EXERCISE = Find "500L877 495C880 508" in the material below, then copy that line and every subsequent line to the end, exactly.

** MATERIALS PROVIDED follows **

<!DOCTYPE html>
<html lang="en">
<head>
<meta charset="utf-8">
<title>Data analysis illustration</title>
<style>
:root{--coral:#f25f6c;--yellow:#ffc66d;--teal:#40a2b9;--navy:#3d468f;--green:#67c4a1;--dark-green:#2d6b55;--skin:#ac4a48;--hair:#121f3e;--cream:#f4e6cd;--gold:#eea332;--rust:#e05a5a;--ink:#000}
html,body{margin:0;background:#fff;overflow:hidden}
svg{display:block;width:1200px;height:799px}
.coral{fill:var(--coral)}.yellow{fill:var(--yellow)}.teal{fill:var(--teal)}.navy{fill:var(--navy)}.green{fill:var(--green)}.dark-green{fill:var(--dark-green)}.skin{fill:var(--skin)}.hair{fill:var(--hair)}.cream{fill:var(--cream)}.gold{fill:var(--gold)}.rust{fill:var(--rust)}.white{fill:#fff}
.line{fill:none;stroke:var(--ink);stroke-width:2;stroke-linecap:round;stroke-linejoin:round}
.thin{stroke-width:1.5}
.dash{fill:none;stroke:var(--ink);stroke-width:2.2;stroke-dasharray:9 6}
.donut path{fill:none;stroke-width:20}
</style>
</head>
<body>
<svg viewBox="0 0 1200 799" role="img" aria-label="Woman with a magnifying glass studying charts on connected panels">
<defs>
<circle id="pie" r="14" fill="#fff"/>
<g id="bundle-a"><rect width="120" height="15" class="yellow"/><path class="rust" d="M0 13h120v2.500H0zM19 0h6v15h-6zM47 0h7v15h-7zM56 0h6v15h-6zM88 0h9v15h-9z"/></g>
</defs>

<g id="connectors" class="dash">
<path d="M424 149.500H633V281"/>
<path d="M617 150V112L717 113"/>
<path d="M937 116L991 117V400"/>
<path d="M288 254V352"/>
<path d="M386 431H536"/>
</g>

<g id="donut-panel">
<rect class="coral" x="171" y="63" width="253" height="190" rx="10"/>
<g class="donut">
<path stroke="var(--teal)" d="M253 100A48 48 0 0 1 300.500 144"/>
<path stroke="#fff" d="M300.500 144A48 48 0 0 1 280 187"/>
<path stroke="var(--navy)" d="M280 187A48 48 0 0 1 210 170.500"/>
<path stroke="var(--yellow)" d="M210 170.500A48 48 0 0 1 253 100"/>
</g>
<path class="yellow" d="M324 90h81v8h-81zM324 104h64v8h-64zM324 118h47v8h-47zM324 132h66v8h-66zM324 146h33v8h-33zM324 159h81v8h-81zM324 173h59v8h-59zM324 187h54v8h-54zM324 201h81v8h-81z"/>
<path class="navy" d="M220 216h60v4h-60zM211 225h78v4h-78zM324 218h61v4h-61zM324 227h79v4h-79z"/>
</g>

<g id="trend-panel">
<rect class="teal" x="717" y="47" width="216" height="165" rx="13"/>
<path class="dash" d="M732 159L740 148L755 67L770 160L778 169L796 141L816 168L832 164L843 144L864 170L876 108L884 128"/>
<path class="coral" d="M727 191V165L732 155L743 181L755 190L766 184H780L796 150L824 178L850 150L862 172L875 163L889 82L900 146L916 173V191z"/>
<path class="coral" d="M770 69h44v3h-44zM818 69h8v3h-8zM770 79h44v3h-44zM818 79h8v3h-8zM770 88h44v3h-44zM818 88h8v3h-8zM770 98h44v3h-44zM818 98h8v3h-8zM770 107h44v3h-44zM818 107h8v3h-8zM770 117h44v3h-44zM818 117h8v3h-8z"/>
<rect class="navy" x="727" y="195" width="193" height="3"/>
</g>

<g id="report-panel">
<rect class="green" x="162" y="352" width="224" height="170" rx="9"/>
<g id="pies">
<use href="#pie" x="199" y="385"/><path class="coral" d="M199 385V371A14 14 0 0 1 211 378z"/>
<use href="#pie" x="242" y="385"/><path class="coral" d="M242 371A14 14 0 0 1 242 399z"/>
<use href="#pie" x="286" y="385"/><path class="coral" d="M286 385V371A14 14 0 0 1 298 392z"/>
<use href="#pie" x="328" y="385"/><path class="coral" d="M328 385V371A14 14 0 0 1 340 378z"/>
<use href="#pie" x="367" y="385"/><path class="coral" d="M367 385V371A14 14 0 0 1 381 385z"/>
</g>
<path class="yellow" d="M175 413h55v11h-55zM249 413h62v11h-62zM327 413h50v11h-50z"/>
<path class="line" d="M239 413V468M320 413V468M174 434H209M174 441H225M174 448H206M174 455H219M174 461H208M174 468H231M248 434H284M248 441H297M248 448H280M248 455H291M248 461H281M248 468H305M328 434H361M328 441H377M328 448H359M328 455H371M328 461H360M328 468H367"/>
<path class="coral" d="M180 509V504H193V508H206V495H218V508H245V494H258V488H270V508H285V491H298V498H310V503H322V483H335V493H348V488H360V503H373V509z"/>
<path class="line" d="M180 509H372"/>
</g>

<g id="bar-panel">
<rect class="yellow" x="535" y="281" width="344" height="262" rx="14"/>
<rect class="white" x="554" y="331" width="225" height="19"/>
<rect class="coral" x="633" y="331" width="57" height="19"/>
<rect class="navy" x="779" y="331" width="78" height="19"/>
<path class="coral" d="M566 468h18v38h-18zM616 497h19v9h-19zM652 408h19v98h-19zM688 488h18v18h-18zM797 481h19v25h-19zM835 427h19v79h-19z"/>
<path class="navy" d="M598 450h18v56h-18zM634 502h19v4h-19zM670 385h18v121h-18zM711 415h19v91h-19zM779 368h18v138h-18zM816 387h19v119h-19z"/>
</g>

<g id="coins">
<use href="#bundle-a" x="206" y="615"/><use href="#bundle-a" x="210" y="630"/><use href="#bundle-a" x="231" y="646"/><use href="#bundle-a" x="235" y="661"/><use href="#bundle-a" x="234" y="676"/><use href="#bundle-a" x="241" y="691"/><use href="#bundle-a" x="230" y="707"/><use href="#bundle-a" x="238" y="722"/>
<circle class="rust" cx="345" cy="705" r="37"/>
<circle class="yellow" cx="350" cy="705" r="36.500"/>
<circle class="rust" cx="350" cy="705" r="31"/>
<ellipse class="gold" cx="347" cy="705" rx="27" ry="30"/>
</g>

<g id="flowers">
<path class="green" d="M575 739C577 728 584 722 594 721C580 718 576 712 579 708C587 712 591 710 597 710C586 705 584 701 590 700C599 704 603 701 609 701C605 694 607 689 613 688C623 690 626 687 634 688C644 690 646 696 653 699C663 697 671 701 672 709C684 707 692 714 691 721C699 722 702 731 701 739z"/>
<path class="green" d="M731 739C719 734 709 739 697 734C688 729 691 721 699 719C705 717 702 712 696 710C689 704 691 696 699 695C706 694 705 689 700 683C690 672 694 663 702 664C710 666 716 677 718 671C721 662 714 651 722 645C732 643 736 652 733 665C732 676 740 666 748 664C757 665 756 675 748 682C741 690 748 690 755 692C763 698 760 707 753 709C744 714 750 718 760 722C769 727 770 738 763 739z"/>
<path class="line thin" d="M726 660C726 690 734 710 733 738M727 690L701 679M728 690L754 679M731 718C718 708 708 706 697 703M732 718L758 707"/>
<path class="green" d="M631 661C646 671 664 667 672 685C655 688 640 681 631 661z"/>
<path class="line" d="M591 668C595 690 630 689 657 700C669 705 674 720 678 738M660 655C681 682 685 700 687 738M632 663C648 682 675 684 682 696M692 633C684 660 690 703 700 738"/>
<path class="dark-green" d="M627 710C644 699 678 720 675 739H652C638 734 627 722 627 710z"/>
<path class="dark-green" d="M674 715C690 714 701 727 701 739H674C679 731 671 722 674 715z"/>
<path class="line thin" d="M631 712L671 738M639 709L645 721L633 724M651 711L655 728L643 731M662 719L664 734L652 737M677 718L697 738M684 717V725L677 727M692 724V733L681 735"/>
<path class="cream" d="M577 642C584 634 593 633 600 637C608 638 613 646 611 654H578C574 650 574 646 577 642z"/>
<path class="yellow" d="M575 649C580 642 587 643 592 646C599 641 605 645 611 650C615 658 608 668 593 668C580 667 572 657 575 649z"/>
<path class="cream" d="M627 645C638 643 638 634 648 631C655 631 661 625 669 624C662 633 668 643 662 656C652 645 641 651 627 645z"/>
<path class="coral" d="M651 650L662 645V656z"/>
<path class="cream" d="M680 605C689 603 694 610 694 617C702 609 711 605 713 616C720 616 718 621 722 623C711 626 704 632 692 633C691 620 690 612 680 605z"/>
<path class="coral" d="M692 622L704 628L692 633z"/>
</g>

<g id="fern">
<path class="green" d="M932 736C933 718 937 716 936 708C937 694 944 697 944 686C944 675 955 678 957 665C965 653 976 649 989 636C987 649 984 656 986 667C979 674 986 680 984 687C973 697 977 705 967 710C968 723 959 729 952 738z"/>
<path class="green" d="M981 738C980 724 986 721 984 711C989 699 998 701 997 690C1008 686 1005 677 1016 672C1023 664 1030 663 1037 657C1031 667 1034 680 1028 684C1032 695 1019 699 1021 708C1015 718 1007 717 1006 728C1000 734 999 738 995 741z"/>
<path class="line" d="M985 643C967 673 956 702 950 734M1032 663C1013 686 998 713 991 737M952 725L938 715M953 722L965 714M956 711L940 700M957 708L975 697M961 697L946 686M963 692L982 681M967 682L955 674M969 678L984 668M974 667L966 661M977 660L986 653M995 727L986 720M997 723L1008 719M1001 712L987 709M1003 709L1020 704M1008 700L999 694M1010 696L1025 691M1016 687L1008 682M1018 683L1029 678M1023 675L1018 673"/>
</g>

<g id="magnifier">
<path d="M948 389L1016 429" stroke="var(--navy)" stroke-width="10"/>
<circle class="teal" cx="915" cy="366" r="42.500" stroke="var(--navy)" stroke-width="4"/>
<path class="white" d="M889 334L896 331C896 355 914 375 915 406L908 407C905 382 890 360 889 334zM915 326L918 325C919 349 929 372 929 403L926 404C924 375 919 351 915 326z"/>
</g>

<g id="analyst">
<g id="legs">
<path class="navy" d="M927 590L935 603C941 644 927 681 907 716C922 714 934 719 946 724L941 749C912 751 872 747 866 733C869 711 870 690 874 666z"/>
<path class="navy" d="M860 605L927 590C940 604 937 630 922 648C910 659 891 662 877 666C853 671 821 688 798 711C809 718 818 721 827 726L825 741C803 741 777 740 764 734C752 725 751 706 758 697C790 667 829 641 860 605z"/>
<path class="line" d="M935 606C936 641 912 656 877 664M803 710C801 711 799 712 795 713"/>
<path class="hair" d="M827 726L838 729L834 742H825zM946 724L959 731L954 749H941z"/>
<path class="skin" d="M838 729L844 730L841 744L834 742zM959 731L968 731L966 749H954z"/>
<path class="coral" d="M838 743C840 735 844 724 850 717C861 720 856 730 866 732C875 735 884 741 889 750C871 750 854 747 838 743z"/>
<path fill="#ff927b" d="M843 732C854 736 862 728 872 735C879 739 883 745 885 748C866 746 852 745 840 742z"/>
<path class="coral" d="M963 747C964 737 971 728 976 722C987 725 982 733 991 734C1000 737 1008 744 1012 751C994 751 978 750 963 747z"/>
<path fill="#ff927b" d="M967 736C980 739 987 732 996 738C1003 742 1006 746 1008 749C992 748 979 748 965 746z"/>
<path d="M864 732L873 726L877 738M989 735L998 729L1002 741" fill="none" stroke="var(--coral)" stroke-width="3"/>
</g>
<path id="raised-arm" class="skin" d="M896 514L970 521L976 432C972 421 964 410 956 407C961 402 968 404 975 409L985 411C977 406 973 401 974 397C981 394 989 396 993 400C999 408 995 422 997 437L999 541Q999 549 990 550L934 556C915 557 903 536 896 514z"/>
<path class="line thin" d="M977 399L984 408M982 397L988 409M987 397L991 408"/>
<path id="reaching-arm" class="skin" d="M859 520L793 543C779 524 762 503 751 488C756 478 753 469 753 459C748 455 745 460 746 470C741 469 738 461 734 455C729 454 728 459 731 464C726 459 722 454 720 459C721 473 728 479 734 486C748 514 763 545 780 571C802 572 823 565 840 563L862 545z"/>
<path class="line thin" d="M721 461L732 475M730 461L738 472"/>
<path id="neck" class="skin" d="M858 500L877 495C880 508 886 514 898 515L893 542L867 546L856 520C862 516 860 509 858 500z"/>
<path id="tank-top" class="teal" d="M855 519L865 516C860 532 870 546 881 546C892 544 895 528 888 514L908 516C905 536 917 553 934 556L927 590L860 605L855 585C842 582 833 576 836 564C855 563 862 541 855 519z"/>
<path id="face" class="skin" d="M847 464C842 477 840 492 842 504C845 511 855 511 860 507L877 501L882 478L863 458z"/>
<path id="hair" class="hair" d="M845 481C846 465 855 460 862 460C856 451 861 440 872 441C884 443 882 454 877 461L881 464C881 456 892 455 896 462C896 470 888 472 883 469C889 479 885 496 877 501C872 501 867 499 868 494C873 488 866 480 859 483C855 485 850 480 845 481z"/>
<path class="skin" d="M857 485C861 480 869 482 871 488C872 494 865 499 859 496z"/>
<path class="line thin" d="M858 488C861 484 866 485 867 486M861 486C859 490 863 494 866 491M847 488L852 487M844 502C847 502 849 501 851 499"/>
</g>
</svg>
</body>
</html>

** End of MATERIALS PROVIDED **

EXERCISE RESPONSE =
<path id="neck" class="skin" d="M858 500L877 495C880 508 886 514 898 515L893 542L867 546L856 520C862 516 860 509 858 500z"/>
<path id="tank-top" class="teal" d="M855 519L865 516C860 532 870 546 881 546C892 544 895 528 888 514L908 516C905 536 917 553 934 556L927 590L860 605L855 585C842 582 833 576 836 564C855 563 862 541 855 519z"/>
<path id="face" class="skin" d="M847 464C842 477 840 492 842 504C845 511 855 511 860 507L877 501L882 478L863 458z"/>
<path id="hair" class="hair" d="M845 481C846 465 855 460 862 460C856 451 861 440 872 441C884 443 882 454 877 461L881 464C881 456 892 455 896 462C896 470 888 472 883 469C889 479 885 496 877 501C872 501 867 499 868 494C873 488 866 480 859 483C855 485 850 480 845 481z"/>
<path class="skin" d="M857 485C861 480 869 482 871 488C872 494 865 499 859 496z"/>
<path class="line thin" d="M858 488C861 484 866 485 867 486M861 486C859 490 863 494 866 491M847 488L852 487M844 502C847 502 849 501 851 499"/>
</g>
</svg>
</body>
</html>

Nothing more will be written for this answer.